──────── INFORMATION PROVIDED

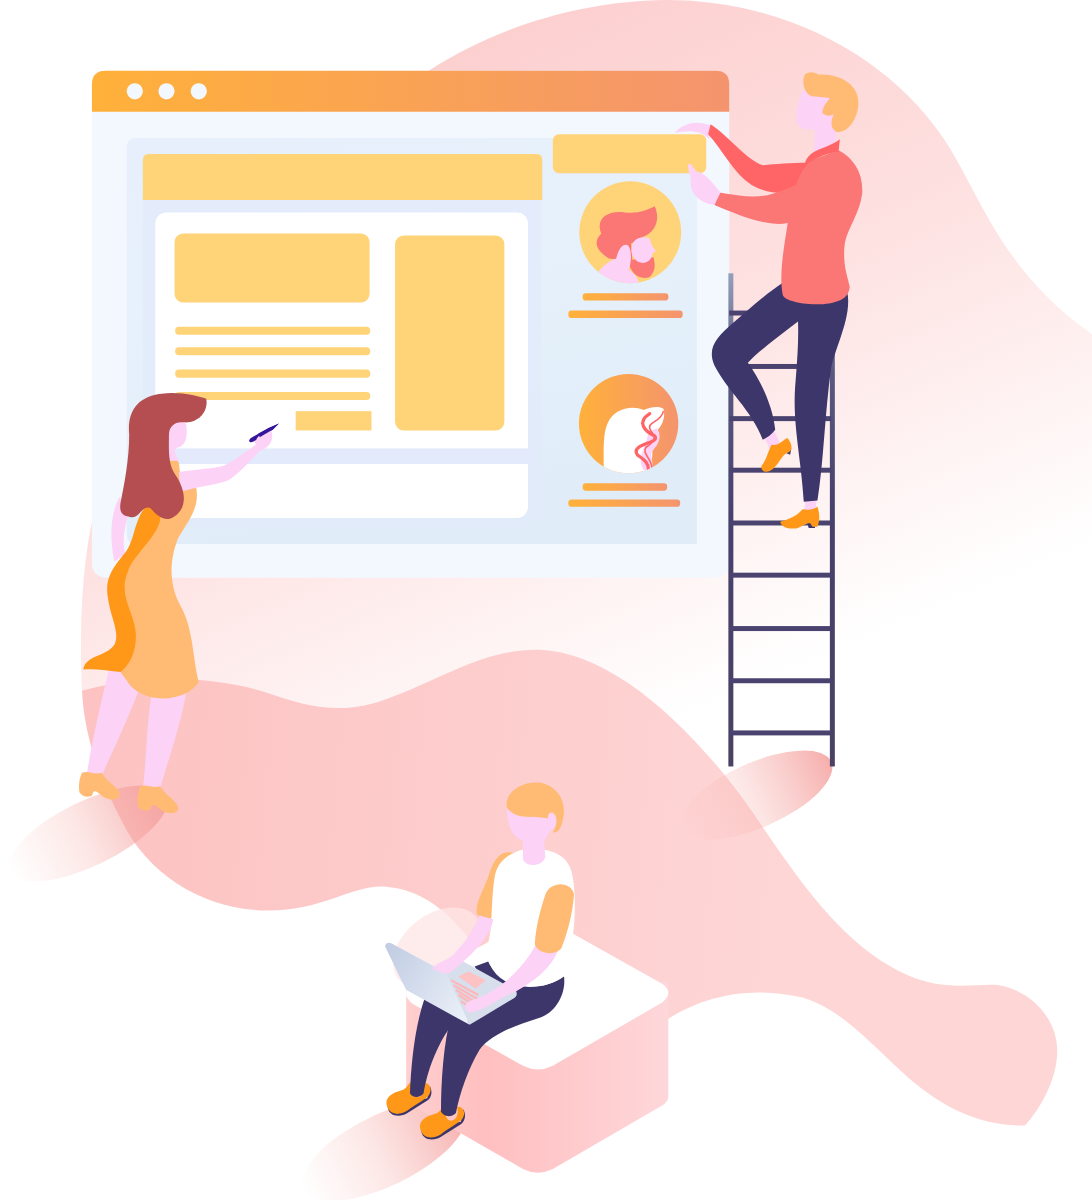
<!DOCTYPE html>
<html lang="en">
<head>
<meta charset="utf-8">
<title>Team building a web page</title>
<style>
:root{
  --white:#fff; --amber:#ffb13a; --coral:#f4946e; --yellow:#ffd479;
  --window:#f3f8ff; --lavender:#e2eafb;
  --skin:#fdd2f7; --sand:#ffbb73; --orange:#ff9718; --navy:#3d366a;
  --shirt:#fb7776; --shirt-deep:#ff6466; --auburn:#b54e50; --ink:#35169a;
}
html,body{margin:0;padding:0}
body{width:1092px;height:1200px;overflow:hidden;background:var(--white)}
.scene{display:block;width:1092px;height:1200px}
.white{fill:var(--white)} .yellow{fill:var(--yellow)} .window{fill:var(--window)} .lavender{fill:var(--lavender)}
.skin{fill:var(--skin)} .sand{fill:var(--sand)} .orange{fill:var(--orange)} .navy{fill:var(--navy)}
.shirt{fill:var(--shirt)} .shirt-deep{fill:var(--shirt-deep)} .auburn{fill:var(--auburn)} .ink{fill:var(--ink)}
</style>
</head>
<body>
<svg class="scene" viewBox="0 0 879 966" preserveAspectRatio="none" role="img" aria-label="Three people assembling a web page: a woman drawing, a man on a ladder and a man with a laptop">
<defs>
  <linearGradient id="cloud-fill" gradientUnits="userSpaceOnUse" x1="300" y1="70" x2="520" y2="590">
    <stop offset="0" stop-color="#fdd0d0"/><stop offset=".45" stop-color="#fee0e0"/><stop offset="1" stop-color="#fff"/>
  </linearGradient>
  <linearGradient id="wave-fill" gradientUnits="userSpaceOnUse" x1="90" y1="650" x2="640" y2="700">
    <stop offset="0" stop-color="#fcc3c2"/><stop offset="1" stop-color="#fed6d6"/>
  </linearGradient>
  <linearGradient id="bar-fill"><stop offset="0" stop-color="#ffb13a"/><stop offset="1" stop-color="#f4946e"/></linearGradient>
  <linearGradient id="panel-fill" x1="0" y1="0" x2=".3" y2="1"><stop offset="0" stop-color="#e6effb"/><stop offset=".4" stop-color="#e7f1fb"/><stop offset="1" stop-color="#e0edf8"/></linearGradient>
  <linearGradient id="ladder-fill" gradientUnits="userSpaceOnUse" x1="588" y1="220" x2="588" y2="617">
    <stop offset="0" stop-color="#93a0bc"/><stop offset=".2" stop-color="#5a5880"/><stop offset=".5" stop-color="#46406c"/><stop offset="1" stop-color="#4a4163"/>
  </linearGradient>
  <linearGradient id="shadow-fill"><stop offset="0" stop-color="#f6b3ac" stop-opacity="0"/><stop offset=".45" stop-color="#f6b0ab" stop-opacity=".3"/><stop offset="1" stop-color="#f39a98" stop-opacity=".8"/></linearGradient>
  <linearGradient id="box-fill"><stop offset="0" stop-color="#ffcfcf"/><stop offset=".3" stop-color="#ffbfc0"/><stop offset="1" stop-color="#fed7da"/></linearGradient>
  <linearGradient id="screen-fill" x1="0" y1=".2" x2="1" y2=".8"><stop offset="0" stop-color="#c3cee4"/><stop offset="1" stop-color="#eaf0f8"/></linearGradient>
  <clipPath id="avatar-one"><circle cx="507.300" cy="187" r="41"/></clipPath>
  <clipPath id="avatar-two"><circle cx="506" cy="341" r="40"/></clipPath>
  <ellipse id="shadow" rx="70" ry="26" fill="url(#shadow-fill)"/>
  <rect id="rung" x="587" width="82" height="4"/>
  <rect id="text-line" x="141" width="157" height="6.500" rx="3"/>
  <g id="loafer">
    <path class="navy" d="M312 890 C312 899 322 900 328 896 L344 886 C348 883 348 878 346 874 L344 884Z"/>
    <path class="orange" d="M311 888 C311 881 319 879 325 877 C328 875 329 872 331 871 C331 880 333 884 337 883 C341 882 342 878 341 872 C345 871 348 876 346 880 C345 884 334 889 328 894 C320 899 312 897 311 888Z"/>
  </g>
  <path id="heel" class="sand" d="M66 622 C71 620 76 624 82 622 C85 628 90 630 95 636 C98 641 96 644 89 643.500 C82 643 80 637 76 637 C74 638 75 641 73 641 C70 642 66 641 64 638 C63 632 64 626 66 622Z"/>
</defs>

<g id="backdrop">
  <path fill="url(#cloud-fill)" d="M345 57 C400 22 465 1 536 0 C630 0 714 44 760 112 C790 158 806 218 879 269 L879 620 L640 705 C560 620 500 540 430 560 L270 610 L66 556 C64 512 65 460 75 415 L140 240Z"/>
  <path fill="url(#wave-fill)" d="M66 556 C120 542 172 545 213 557 C242 567 270 576 305 565 C350 550 388 522 434 523 C492 525 556 583 606 654 C640 704 672 752 717 778 C756 801 784 791 803 793 C830 797 851 820 851 846 C851 868 838 892 825 906 C790 907 757 892 725 862 C698 837 676 812 646 803 C606 794 570 800 538 820 L420 850 L376 754 C360 733 338 716 312 714 C285 711 262 733 216 733 C166 733 120 706 98 661 C82 630 68 596 66 556Z"/>
</g>

<g id="browser-window">
  <rect class="window" x="74" y="57" width="513" height="408" rx="11"/>
  <path fill="url(#bar-fill)" d="M74 90 V68 Q74 57 85 57 H576 Q587 57 587 68 V90Z"/>
  <g class="window"><circle cx="108.500" cy="73.500" r="6.500"/><circle cx="134" cy="73.500" r="6.500"/><circle cx="160" cy="73.500" r="6.500"/></g>
  <path fill="url(#panel-fill)" d="M102 119 Q102 111 110 111 H561 V438 H110 Q102 438 102 430Z"/>
  <rect class="lavender" x="115" y="124" width="321" height="300" rx="6" opacity=".65"/>
  <path class="yellow" d="M115 161 V129 Q115 124 120 124 H432 Q436.500 124 436.500 129 V161Z"/>
  <rect class="white" x="125" y="171" width="300" height="246" rx="9"/>
  <rect class="lavender" x="120" y="361" width="310" height="12.500"/>
  <g class="yellow">
    <rect x="140.500" y="188" width="157" height="55.500" rx="7"/>
    <rect x="318" y="189.500" width="88" height="157" rx="7"/>
    <use href="#text-line" y="263"/><use href="#text-line" y="279.500"/><use href="#text-line" y="297.500"/><use href="#text-line" y="315.500"/>
    <rect x="238" y="331" width="61" height="15.500"/>
    <rect x="445" y="108" width="123.500" height="31.500" rx="5"/>
    <circle cx="507.300" cy="187" r="41"/>
  </g>
  <g id="bearded-portrait" clip-path="url(#avatar-one)">
    <path class="shirt" d="M484 188 C479 176 489 169 503 171 C514 172 521 169 527 166 C532 177 527 187 519 190 L508 196 L509 209 L526 207 C528 214 527 219 523 223 C515 226 507 220 506 210 L490 208 C482 203 476 196 484 188Z"/>
    <path class="skin" d="M509 197 C511 191 518 190 523 192 C524 196 525 199 528 202 L525 204 C525 210 519 213 514 211 C509 208 507 202 509 197Z"/>
    <path class="skin" d="M496 208 C498 200 502 195 506 198 C509 204 508 212 506 217 C512 221 514 225 515 231 H476 C478 220 487 211 496 208Z"/>
  </g>
  <circle cx="506" cy="341" r="40" fill="url(#bar-fill)"/>
  <g id="long-hair-portrait" clip-path="url(#avatar-two)">
    <path class="white" d="M486 385 C486 365 485 350 489 341 C494 329 508 326 518 330 C525 327 531 327 534 329 C536 336 533 344 526 349 L524 385Z"/>
    <path class="skin" d="M522 344 C528 342 531 346 531 352 C530 360 525 361 524 366 L527 383 L518 378 C511 368 523 356 522 344Z"/>
    <path class="white" d="M511 337 C523 335 528 330 533 329 C535 339 529 347 522 347Z"/>
    <path fill="none" stroke="#ff6466" stroke-width="2.600" stroke-linecap="round" d="M523 333 C512 340 519 347 527 351 C532 357 507 357 513 366 C518 370 522 372 522 378"/>
    <path fill="none" stroke="#ff6466" stroke-width="1.300" d="M534 331 C532 341 519 339 524 347 C528 352 528 355 520 360 C516 365 526 370 525 379"/>
  </g>
  <g fill="url(#bar-fill)">
    <rect x="469" y="236" width="69" height="6" rx="2.500"/><rect x="457.500" y="250" width="92" height="6" rx="2.500"/>
    <rect x="469" y="389" width="68" height="6" rx="2.500"/><rect x="457.500" y="402" width="90" height="6" rx="2.500"/>
  </g>
</g>

<g id="ladder">
  <use href="#shadow" transform="translate(609 640) rotate(-24) scale(.94 1)"/>
  <g fill="url(#ladder-fill)">
    <rect x="586.300" y="220" width="4" height="397"/><rect x="668" y="240" width="4" height="377"/>
  </g>
  <g fill="#4a4370">
    <use href="#rung" y="250"/><use href="#rung" y="293"/><use href="#rung" y="335"/><use href="#rung" y="376.500"/><use href="#rung" y="419"/><use href="#rung" y="461"/><use href="#rung" y="504"/><use href="#rung" y="546"/><use href="#rung" y="588"/>
  </g>
</g>

<g id="climber">
  <path class="skin" d="M543 107 C551 98 562 97 572 101 L571 112 C564 104 552 105 543 107Z"/>
  <path class="shirt-deep" d="M572 100 C587 110 600 128 614 133 C625 132 636 131 650 131 L642 154 C630 157 615 155 605 149 C590 139 582 121 570 108Z"/>
  <path class="skin" d="M613 348 L622 344 L628 357 L620 362Z M649 399 H658 L656 412 H647Z"/>
  <path class="navy" d="M631 227 L662 243 C640 262 614 279 602 292 C612 306 622 326 624 346 C621 350 618 352 614 354 C605 330 585 314 575 294 C569 280 577 271 590 260 C603 249 617 236 631 227Z"/>
  <path class="navy" d="M641 240 L682 235 C686 254 673 278 669 296 C664 332 663 372 658 403 L647 404 C645 370 638 342 640 312 C642 287 644 264 641 240Z"/>
  <path class="navy" d="M629 363 L637 361 L636 366Z M650 422 L656 421 L656 425 H651Z"/>
  <path class="orange" d="M621 358 C627 359 630 354 634 352.500 C638 358 638 362 635 364 C629 365 627 375 620 379 C616 381 612 379 613 375 C617 370 618 364 621 358Z"/>
  <path class="orange" d="M646 410 C651 411 655 410 658 408 C660 414 660 419 658 424 H654 L652 421 C648 421 644 426 638 425.500 C633 425.500 629 424 628 420 C635 418 641 416 646 410Z"/>
  <path class="skin" d="M646 73 C642 82 641 91 641 98 C643 104 650 105 656 104 L655 123 L673 114 L672 88 L666 74Z"/>
  <path class="sand" d="M648 60 C651 57 656 58 659 60 C677 59 692 69 691 84 C690 98 681 108 673 106 C668 103 669 97 671 92 C668 94 664 93 662 91 C662 85 666 82 668 79 C660 77 653 80 649 74 C646 69 646 63 648 60Z"/>
  <path class="shirt" d="M650 130 L675 121 C688 128 695 140 694 156 C692 172 682 184 680 196 C678 212 682 222 684 231 C683 241 674 244 660 245 C645 245 631 242 630 237 C627 220 631 200 634 180 L640 150 C643 142 646 136 650 130Z"/>
  <path class="shirt-deep" d="M648 131 C652 119 666 120 676 112 L675 122 C667 123 659 126 651 131 C645 137 642 145 639 153 L637 152Z"/>
  <path class="shirt" d="M579 155 C596 158 610 160 622 156 C632 153 640 149 652 145 L656 168 C645 176 634 182 622 180 C605 178 590 171 575 165Z"/>
  <path class="skin" d="M554 132 C557 131 558 136 561 138 C569 140 574 148 580 155 L575 165 C565 164 556 157 556 148 C557 142 553 137 554 132Z"/>
</g>

<g id="woman-drawing">
  <use href="#shadow" transform="translate(71 671) rotate(-26)"/>
  <path class="skin" d="M96 400 C89 414 88 432 92 452 L101 446 C98 436 100 425 104 412Z"/>
  <path class="skin" d="M88 538 L115 547 C106 572 93 600 82 624 L70 622 C74 598 80 570 88 538Z"/>
  <path class="skin" d="M122 558 L150 557 C144 590 134 615 129 635 L115 635 C118 610 118 585 122 558Z"/>
  <use href="#heel"/><use href="#heel" transform="translate(47 11)"/>
  <path class="sand" d="M133 370 C138 368 143 369 144 373 L146 391 L158 393 C161 410 150 421 143 434 C137 450 135 470 146 489 C156 508 155 530 160 549 C150 565 119 567 105 552 L97 541 L98 470 L124 410Z"/>
  <path class="orange" d="M118 407 C124 408 129 411 129 418 C127 432 107 447 103 460 C95 478 107 492 109 507 C111 522 105 535 97 541 C88 540 76 538 67 539 C69 527 85 529 92 519 C97 510 89 497 87 482 C84 467 90 458 99 447 C109 437 107 419 118 407Z"/>
  <path class="skin" d="M136 345 C139 338 148 337 150 342 C151 350 150 356 146 359 C143 361 140 360 141 365 L144 371 L136 371Z"/>
  <path class="skin" d="M144 380 C160 378 172 377 180 375 C190 370 197 364 206 358 C203 353 206 350 210 351 L218 346 C221 353 218 360 209 363 C200 372 192 382 183 387 C170 391 158 392 145 396Z"/>
  <path class="ink" d="M224.500 341 L220 345.500 L204 355.500 C201 357 199 355 202 352.500 L216 344.500Z"/>
  <path class="skin" d="M206 355 C208 349 214 347 218 346 L219 352 L211 360Z"/>
  <path class="ink" d="M224.500 341 L219 346.200 L209 352 L208 349Z"/>
  <path class="auburn" d="M104 350 C102 330 112 319 130 317 C145 315 160 319 166 321 C168 331 160 341 148 340 C141 339 136 343 136 350 C136 361 135 373 141 382 C150 395 151 409 140 416 C133 421 126 415 121 409 C114 406 112 419 104 416 C98 415 96 412 97 405 C100 390 104 370 104 350Z"/>
</g>

<g id="laptop-user">
  <ellipse cx="352" cy="763" rx="40" ry="27" transform="rotate(-38 352 763)" fill="#fee6e6" opacity=".75"/>
  <use href="#shadow" transform="translate(309 926) rotate(-26) scale(1.030 1.100)"/>
  <g id="seat-box">
    <path fill="url(#box-fill)" d="M327 790 H538 V882 Q538 887 533 890 L445 941 Q433 947 421 941 L332 890 Q327 887 327 882Z"/>
    <path class="white" d="M331 793 L422 742 Q433 736 444 742 L533 792 Q543 799 533 807 L445 858 Q433 864 421 858 L332 808 Q322 800 331 793Z"/>
  </g>
  <use href="#loafer"/><use href="#loafer" transform="translate(27 19)"/>
  <path class="navy" d="M342 803 L369 818 C352 838 344 862 341 880 C338 884 332 884 330 880 C331 855 334 826 342 803Z"/>
  <path class="navy" d="M393 774 C400 790 430 803 454 786 C456 801 446 817 432 820 C412 826 394 834 386 845 C377 860 370 880 367 896 C363 900 357 899 355 895 C355 870 357 840 363 818 L378 822 L404 800 C397 792 386 784 382 778Z"/>
  <path class="sand" d="M414 687 C403 683 397 692 393 706 C388 719 382 728 384 736 C388 741 394 740 398 738 L402 706Z"/>
  <path class="white" d="M420 684 C408 688 400 694 398 707 C396 720 396 735 395 748 C393 762 389 770 397 781 C408 798 438 798 453 786 C462 765 465 730 461 706 C459 692 450 686 438 684Z"/>
  <path class="skin" d="M408 650 C416 660 430 659 440 655 C449 653 450 665 443 669 L438 677 L439 690 C436 698 424 698 421 692 L421 677 C412 674 408 664 408 650Z"/>
  <path class="sand" d="M408 650 C406 638 419 629 434 630 C448 632 457 645 453 660 C452 666 449 671 445 670 C449 664 449 656 445 654 C442 653 441 656 441 659 C432 656 415 661 408 650Z"/>
  <g id="laptop">
    <path fill="#d6dfeb" d="M356 782 L371 773 L413 796 C417 798 417 802 413 804 L378 825Z"/>
    <path fill="#fdc2c4" d="M369 786 L377 782 L391 789 L383 796Z"/>
    <g fill="none" stroke="#fdb7ba" stroke-width="1.800"><path d="M363 789 L385 801 M365 793 L384 804 M367 797 L383 807 M369 801 L383 810 M371 806 L382 813"/></g>
    <path fill="url(#screen-fill)" d="M310 762 C310 759 313 758 316 760 L357 782 C360 784 361 787 362 790 L378 825 L329 798 C326 797 326 794 324 791Z"/>
  </g>
  <path class="skin" d="M386 737 L397 740 C395 755 378 770 364 782 L359 784 L348 780 C351 774 362 774 368 765 C376 757 381 748 386 737Z"/>
  <path class="skin" d="M431 761 C437 768 444 768 449 765 C444 780 428 791 414 799 C402 802 391 814 378 815 C372 813 373 806 384 804 C402 797 421 780 431 761Z"/>
  <path class="sand" d="M439 720 C443 709 460 709 462 720 C461 735 457 750 452 763 C448 770 432 768 430.500 760 C431 747 435 732 439 720Z"/>
</g>
</svg>
</body>
</html>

────────────────

TASK REQUIREMENTS: Pull out every line from the one with "789 L385 801" to the end of the listing, and output only those.

RESPONSE FOR THIS EXERCISE:
    <g fill="none" stroke="#fdb7ba" stroke-width="1.800"><path d="M363 789 L385 801 M365 793 L384 804 M367 797 L383 807 M369 801 L383 810 M371 806 L382 813"/></g>
    <path fill="url(#screen-fill)" d="M310 762 C310 759 313 758 316 760 L357 782 C360 784 361 787 362 790 L378 825 L329 798 C326 797 326 794 324 791Z"/>
  </g>
  <path class="skin" d="M386 737 L397 740 C395 755 378 770 364 782 L359 784 L348 780 C351 774 362 774 368 765 C376 757 381 748 386 737Z"/>
  <path class="skin" d="M431 761 C437 768 444 768 449 765 C444 780 428 791 414 799 C402 802 391 814 378 815 C372 813 373 806 384 804 C402 797 421 780 431 761Z"/>
  <path class="sand" d="M439 720 C443 709 460 709 462 720 C461 735 457 750 452 763 C448 770 432 768 430.500 760 C431 747 435 732 439 720Z"/>
</g>
</svg>
</body>
</html>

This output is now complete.